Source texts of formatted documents
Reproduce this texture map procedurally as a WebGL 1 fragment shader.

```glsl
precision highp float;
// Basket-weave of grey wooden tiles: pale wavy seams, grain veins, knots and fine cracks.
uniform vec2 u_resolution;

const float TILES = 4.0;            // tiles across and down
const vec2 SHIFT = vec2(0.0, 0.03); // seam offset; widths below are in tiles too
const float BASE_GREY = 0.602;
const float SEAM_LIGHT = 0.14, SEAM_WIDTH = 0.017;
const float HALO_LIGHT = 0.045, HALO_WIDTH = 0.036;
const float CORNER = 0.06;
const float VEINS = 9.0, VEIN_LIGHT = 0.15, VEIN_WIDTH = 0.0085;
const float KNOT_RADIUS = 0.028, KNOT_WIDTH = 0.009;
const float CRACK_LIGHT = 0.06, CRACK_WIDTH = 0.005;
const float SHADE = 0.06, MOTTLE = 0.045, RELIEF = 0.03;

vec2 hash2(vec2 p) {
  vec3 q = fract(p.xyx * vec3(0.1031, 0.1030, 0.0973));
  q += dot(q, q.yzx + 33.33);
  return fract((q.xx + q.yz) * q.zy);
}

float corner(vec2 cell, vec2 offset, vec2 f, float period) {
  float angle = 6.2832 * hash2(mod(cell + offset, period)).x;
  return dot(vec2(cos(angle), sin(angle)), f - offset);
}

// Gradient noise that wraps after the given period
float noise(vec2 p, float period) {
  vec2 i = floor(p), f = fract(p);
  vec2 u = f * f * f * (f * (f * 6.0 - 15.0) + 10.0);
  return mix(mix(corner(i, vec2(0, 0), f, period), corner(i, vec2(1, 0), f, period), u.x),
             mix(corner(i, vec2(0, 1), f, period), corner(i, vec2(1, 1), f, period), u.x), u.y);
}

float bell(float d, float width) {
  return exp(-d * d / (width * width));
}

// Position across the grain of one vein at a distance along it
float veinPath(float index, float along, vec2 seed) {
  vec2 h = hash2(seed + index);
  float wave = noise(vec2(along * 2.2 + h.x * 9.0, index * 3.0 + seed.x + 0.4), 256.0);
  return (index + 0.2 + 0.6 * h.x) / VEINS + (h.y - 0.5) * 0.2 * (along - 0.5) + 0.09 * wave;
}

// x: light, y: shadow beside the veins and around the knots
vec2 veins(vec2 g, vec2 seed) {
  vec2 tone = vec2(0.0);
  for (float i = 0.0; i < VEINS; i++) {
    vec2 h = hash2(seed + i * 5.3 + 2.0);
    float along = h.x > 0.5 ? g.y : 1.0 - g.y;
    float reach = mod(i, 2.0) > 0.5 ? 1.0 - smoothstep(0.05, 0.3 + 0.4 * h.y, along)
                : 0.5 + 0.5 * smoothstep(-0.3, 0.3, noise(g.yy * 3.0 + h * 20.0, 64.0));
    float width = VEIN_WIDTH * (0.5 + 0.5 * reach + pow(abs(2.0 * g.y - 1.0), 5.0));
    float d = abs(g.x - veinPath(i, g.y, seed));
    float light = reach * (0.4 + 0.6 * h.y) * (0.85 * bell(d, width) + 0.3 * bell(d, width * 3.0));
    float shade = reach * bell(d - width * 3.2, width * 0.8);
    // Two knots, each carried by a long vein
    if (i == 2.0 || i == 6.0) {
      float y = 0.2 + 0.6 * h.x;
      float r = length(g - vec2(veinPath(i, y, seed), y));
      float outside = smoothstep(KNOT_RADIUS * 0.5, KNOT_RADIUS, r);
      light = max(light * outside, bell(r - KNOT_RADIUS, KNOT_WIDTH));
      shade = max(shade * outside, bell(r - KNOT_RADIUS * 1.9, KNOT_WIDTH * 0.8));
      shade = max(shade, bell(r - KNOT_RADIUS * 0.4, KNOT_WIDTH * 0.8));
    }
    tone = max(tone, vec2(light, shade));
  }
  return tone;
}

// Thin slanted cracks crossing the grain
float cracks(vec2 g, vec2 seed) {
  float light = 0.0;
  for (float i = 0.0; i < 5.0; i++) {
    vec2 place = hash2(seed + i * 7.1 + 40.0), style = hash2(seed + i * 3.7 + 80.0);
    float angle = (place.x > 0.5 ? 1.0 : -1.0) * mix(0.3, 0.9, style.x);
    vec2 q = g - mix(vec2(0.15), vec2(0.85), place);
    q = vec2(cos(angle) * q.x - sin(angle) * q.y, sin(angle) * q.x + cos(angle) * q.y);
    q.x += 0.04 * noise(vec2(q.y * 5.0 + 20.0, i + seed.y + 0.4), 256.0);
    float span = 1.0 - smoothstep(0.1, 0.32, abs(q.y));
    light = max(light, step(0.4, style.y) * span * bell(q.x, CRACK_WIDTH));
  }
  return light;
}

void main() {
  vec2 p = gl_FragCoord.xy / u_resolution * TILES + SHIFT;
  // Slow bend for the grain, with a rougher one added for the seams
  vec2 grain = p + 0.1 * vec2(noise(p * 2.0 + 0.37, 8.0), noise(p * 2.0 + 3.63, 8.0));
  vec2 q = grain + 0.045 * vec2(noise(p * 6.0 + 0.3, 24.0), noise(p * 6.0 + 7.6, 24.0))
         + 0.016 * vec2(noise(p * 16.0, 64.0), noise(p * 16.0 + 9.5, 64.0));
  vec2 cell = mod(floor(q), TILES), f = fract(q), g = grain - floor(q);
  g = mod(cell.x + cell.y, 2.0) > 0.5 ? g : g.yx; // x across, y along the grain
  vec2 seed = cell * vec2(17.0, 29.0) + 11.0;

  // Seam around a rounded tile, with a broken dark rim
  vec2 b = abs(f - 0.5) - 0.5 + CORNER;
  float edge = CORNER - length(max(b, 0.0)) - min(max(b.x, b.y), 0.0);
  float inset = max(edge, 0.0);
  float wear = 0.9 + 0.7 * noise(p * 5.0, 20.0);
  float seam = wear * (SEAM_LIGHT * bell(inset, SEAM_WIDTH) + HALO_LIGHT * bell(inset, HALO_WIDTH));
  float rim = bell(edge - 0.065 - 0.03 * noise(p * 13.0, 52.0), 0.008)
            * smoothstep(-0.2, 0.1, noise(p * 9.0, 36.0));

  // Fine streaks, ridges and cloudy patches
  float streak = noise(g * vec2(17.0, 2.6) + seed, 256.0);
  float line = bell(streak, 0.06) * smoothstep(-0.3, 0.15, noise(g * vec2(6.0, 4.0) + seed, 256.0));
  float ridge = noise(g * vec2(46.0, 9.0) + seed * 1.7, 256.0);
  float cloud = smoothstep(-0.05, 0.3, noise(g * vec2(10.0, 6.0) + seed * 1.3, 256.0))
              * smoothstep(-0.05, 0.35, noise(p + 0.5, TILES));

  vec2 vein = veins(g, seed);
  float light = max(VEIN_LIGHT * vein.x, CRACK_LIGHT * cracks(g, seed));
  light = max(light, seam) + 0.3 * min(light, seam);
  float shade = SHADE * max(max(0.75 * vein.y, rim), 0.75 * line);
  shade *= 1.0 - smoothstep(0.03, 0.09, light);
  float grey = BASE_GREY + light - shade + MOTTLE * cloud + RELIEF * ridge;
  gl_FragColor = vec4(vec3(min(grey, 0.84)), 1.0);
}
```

> _REQUIRED ACTION_:
When the entries above show the word "fract" in a line, copy that line out.

> _ANSWER AREA_:
  vec3 q = fract(p.xyx * vec3(0.1031, 0.1030, 0.0973));
  return fract((q.xx + q.yz) * q.zy);
  vec2 i = floor(p), f = fract(p);
  vec2 cell = mod(floor(q), TILES), f = fract(q), g = grain - floor(q);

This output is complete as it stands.